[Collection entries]
____
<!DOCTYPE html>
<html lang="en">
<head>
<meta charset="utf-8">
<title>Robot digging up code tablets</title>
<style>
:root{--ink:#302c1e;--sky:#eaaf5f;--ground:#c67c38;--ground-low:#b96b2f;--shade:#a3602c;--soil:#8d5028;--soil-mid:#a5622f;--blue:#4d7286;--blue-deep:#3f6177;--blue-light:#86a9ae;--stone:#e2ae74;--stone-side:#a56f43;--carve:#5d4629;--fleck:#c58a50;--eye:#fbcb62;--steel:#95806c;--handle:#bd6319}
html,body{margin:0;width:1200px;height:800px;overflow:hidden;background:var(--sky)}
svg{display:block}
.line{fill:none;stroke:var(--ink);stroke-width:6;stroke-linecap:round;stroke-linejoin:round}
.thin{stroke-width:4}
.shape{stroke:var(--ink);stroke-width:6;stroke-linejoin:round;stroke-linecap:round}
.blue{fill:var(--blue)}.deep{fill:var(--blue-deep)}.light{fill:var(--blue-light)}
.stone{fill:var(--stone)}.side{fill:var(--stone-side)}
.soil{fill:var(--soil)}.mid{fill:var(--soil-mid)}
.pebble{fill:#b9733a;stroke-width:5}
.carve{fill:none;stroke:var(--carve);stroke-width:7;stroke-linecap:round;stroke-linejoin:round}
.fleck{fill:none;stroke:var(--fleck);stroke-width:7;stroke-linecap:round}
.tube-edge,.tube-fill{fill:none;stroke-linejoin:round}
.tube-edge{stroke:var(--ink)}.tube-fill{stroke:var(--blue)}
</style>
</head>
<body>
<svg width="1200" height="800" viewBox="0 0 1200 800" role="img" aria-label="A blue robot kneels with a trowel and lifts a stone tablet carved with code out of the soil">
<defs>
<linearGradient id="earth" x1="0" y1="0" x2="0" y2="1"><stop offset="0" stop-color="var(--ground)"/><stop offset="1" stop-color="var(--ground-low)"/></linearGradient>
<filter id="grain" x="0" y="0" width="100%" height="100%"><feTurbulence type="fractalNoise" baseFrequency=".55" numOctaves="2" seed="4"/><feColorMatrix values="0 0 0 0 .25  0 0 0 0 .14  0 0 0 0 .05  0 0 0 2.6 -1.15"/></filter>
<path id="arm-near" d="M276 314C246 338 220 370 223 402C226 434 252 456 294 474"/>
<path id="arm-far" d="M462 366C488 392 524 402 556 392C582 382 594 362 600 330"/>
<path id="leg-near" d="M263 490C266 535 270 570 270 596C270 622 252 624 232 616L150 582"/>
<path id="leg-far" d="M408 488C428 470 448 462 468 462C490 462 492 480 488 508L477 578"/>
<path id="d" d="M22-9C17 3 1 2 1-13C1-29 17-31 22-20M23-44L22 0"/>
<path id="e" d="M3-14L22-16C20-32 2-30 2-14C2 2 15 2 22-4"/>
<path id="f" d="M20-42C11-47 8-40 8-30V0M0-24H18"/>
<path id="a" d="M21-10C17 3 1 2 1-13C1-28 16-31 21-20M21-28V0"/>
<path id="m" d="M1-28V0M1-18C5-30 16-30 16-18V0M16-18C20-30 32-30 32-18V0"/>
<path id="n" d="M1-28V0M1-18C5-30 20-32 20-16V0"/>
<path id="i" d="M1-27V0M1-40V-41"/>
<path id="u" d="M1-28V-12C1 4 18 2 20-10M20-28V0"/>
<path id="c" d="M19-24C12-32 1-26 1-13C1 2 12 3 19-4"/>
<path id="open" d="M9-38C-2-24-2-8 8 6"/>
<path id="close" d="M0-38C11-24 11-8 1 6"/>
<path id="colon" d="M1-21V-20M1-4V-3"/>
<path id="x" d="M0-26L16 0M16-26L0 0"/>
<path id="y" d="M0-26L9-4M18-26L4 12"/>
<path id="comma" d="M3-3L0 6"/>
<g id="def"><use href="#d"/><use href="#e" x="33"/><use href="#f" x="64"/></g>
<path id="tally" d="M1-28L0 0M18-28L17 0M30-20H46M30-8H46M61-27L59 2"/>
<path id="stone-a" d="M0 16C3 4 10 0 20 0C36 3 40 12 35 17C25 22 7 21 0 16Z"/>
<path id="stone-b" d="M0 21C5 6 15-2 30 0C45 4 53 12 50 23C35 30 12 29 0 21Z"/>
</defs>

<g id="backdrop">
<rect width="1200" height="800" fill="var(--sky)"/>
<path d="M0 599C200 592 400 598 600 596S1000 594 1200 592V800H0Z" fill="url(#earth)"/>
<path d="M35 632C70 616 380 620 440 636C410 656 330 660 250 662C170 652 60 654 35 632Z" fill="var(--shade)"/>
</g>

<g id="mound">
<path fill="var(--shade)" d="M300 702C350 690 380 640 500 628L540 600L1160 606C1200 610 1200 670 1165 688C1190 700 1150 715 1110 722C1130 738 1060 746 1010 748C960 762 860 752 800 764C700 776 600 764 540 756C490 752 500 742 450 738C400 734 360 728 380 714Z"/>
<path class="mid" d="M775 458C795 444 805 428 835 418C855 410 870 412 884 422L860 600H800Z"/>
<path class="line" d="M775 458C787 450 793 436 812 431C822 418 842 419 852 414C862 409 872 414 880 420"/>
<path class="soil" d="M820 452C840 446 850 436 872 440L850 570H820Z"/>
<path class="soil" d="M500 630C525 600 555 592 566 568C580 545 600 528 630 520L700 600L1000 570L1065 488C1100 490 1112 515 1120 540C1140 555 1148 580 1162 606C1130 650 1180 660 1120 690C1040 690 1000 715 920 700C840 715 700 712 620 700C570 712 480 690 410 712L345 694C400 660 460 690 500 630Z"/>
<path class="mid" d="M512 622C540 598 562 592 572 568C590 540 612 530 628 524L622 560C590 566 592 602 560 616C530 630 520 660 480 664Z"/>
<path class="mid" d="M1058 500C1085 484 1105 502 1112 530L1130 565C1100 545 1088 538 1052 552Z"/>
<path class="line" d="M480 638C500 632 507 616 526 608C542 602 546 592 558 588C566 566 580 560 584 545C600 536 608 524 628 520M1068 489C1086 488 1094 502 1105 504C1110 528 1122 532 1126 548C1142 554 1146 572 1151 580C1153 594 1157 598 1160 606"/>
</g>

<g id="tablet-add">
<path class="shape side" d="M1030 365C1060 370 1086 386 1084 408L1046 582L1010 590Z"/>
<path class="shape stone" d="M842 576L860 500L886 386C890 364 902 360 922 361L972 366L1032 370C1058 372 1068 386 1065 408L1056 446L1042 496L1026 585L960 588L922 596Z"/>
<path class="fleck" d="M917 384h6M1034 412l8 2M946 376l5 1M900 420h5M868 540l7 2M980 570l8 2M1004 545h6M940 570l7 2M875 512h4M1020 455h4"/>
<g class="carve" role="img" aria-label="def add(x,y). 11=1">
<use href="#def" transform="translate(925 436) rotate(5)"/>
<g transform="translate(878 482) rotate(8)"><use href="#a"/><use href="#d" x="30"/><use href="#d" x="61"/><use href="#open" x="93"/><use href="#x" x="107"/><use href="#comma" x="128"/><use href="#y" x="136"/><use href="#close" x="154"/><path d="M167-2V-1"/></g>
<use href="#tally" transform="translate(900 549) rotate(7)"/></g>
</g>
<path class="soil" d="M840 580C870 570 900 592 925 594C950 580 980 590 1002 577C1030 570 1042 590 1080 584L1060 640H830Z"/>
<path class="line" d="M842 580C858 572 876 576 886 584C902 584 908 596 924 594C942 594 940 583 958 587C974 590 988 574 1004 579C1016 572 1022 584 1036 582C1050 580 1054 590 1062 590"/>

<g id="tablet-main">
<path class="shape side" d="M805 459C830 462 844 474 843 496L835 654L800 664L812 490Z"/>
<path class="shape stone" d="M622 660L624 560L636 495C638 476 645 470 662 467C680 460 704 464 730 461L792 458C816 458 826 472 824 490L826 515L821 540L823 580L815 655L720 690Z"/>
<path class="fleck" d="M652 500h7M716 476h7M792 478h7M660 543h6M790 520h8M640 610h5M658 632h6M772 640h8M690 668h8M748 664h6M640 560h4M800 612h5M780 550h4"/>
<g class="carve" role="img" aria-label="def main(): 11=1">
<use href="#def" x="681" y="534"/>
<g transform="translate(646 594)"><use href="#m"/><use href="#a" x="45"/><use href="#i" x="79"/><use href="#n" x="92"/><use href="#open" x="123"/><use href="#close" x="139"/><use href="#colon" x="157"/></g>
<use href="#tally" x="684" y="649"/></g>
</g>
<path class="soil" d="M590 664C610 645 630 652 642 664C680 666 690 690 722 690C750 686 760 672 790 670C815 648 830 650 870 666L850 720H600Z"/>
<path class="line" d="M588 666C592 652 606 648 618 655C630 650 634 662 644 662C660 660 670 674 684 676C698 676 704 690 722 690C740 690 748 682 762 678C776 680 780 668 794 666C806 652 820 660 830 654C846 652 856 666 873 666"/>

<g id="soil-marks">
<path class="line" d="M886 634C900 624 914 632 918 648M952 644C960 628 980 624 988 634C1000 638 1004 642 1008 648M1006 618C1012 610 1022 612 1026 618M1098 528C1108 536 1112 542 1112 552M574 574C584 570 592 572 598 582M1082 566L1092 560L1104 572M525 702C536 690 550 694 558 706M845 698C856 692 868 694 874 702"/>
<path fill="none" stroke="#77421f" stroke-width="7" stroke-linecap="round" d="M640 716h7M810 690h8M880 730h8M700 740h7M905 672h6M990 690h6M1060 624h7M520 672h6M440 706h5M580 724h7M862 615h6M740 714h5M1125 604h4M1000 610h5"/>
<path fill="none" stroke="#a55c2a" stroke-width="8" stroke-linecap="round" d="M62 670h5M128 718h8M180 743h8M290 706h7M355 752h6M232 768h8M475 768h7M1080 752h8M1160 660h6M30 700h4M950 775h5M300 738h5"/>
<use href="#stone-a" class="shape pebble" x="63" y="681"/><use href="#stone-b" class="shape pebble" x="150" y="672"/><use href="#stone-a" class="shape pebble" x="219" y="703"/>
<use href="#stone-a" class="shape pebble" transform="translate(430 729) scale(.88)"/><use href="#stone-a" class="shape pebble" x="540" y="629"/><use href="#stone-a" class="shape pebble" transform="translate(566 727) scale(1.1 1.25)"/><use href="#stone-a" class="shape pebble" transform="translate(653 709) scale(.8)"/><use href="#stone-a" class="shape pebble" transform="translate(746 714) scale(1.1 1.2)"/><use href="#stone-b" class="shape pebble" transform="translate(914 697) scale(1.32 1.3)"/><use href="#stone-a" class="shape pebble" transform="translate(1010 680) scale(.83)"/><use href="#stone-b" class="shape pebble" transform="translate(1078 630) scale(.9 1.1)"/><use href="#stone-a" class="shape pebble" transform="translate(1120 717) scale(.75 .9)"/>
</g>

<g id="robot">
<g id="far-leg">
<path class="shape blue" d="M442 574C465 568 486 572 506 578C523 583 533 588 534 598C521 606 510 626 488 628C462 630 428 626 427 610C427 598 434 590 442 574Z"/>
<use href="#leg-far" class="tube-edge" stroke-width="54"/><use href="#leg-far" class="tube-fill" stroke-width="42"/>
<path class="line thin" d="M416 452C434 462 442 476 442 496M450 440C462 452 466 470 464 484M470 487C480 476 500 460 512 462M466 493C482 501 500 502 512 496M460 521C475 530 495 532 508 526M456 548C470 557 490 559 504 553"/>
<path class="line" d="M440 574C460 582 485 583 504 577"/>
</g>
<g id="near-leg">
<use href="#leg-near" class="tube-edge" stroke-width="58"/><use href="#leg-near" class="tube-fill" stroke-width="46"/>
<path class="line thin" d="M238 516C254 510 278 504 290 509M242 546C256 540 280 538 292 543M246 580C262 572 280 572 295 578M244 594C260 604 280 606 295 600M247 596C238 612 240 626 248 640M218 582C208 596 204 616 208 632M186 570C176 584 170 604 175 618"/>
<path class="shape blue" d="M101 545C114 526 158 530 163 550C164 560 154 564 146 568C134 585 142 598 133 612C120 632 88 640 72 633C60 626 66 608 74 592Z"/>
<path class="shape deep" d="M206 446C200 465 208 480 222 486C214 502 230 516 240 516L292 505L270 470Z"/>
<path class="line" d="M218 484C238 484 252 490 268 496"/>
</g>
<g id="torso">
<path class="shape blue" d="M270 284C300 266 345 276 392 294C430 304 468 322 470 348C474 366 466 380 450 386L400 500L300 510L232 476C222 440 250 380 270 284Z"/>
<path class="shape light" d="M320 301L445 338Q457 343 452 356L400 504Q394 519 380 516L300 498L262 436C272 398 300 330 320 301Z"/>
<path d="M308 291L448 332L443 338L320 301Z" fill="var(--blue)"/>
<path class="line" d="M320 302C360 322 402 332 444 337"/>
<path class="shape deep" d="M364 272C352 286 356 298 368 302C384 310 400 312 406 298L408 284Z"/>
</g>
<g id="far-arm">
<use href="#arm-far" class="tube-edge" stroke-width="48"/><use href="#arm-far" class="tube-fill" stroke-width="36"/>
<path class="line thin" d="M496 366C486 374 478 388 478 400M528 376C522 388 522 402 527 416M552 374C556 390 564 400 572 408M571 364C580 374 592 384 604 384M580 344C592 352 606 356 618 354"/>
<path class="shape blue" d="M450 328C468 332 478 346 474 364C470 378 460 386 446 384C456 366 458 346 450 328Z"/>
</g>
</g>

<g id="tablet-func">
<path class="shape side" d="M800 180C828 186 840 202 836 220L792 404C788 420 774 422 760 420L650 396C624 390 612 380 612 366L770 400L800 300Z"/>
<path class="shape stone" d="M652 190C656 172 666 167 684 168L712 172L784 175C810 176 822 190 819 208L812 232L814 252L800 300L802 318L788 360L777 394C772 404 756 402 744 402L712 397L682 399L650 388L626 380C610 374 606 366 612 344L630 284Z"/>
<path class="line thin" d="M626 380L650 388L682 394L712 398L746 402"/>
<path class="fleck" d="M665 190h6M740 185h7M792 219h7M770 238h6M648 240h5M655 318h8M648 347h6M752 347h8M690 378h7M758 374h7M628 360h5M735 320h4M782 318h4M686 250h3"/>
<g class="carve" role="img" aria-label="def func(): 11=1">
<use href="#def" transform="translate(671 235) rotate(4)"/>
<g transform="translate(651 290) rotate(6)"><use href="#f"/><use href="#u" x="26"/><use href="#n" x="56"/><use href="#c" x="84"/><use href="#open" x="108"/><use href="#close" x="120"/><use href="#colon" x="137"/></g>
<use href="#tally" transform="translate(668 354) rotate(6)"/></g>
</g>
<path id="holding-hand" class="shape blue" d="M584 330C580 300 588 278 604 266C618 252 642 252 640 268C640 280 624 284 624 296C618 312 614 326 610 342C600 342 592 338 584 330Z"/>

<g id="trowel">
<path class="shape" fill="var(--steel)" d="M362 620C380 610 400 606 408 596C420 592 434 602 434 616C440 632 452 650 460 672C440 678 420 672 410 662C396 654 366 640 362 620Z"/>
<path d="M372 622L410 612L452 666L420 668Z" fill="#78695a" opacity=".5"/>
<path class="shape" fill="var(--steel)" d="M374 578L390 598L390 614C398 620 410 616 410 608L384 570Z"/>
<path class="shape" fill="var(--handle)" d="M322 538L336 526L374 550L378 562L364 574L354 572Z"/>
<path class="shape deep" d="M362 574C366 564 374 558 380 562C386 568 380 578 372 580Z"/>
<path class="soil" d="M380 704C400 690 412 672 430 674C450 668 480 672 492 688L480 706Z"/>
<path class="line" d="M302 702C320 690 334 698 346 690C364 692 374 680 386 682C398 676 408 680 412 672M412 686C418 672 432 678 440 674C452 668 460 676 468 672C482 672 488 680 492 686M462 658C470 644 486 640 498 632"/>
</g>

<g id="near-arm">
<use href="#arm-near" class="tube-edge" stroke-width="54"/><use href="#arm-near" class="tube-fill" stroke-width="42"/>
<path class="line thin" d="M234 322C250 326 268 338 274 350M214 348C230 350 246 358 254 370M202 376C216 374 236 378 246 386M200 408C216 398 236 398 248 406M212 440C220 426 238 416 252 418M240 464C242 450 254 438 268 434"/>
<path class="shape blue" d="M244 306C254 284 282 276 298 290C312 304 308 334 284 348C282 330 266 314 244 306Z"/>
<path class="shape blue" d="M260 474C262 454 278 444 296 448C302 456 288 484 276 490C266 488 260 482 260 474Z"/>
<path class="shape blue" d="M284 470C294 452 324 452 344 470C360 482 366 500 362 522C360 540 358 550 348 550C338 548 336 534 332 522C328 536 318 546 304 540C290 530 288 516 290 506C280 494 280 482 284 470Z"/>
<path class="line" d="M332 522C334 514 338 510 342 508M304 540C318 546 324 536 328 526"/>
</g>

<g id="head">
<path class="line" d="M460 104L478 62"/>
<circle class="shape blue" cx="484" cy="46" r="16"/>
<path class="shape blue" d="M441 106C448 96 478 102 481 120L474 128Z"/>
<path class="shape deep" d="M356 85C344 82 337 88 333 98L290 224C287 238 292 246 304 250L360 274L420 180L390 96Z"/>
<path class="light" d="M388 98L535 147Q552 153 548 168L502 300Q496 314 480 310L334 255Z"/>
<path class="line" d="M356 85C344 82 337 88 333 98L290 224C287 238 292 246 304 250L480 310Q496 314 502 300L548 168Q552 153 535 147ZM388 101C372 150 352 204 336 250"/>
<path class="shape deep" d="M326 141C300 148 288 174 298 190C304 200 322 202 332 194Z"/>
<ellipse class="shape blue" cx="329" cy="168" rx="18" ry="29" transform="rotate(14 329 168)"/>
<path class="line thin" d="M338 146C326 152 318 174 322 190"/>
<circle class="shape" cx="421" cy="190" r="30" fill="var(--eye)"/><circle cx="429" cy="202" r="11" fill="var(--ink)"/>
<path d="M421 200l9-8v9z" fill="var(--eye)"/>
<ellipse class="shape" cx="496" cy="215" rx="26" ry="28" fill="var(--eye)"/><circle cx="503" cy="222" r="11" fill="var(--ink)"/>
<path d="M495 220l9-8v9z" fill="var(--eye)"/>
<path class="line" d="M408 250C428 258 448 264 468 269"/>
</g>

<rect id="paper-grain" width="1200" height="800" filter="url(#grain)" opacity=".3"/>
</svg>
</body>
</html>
____
#### TASK TO CARRY OUT
Please return every line of the records above that contains the word "edge".

#### YOUR SOLUTION
.tube-edge,.tube-fill{fill:none;stroke-linejoin:round}
.tube-edge{stroke:var(--ink)}.tube-fill{stroke:var(--blue)}
<use href="#leg-far" class="tube-edge" stroke-width="54"/><use href="#leg-far" class="tube-fill" stroke-width="42"/>
<use href="#leg-near" class="tube-edge" stroke-width="58"/><use href="#leg-near" class="tube-fill" stroke-width="46"/>
<use href="#arm-far" class="tube-edge" stroke-width="48"/><use href="#arm-far" class="tube-fill" stroke-width="36"/>
<use href="#arm-near" class="tube-edge" stroke-width="54"/><use href="#arm-near" class="tube-fill" stroke-width="42"/>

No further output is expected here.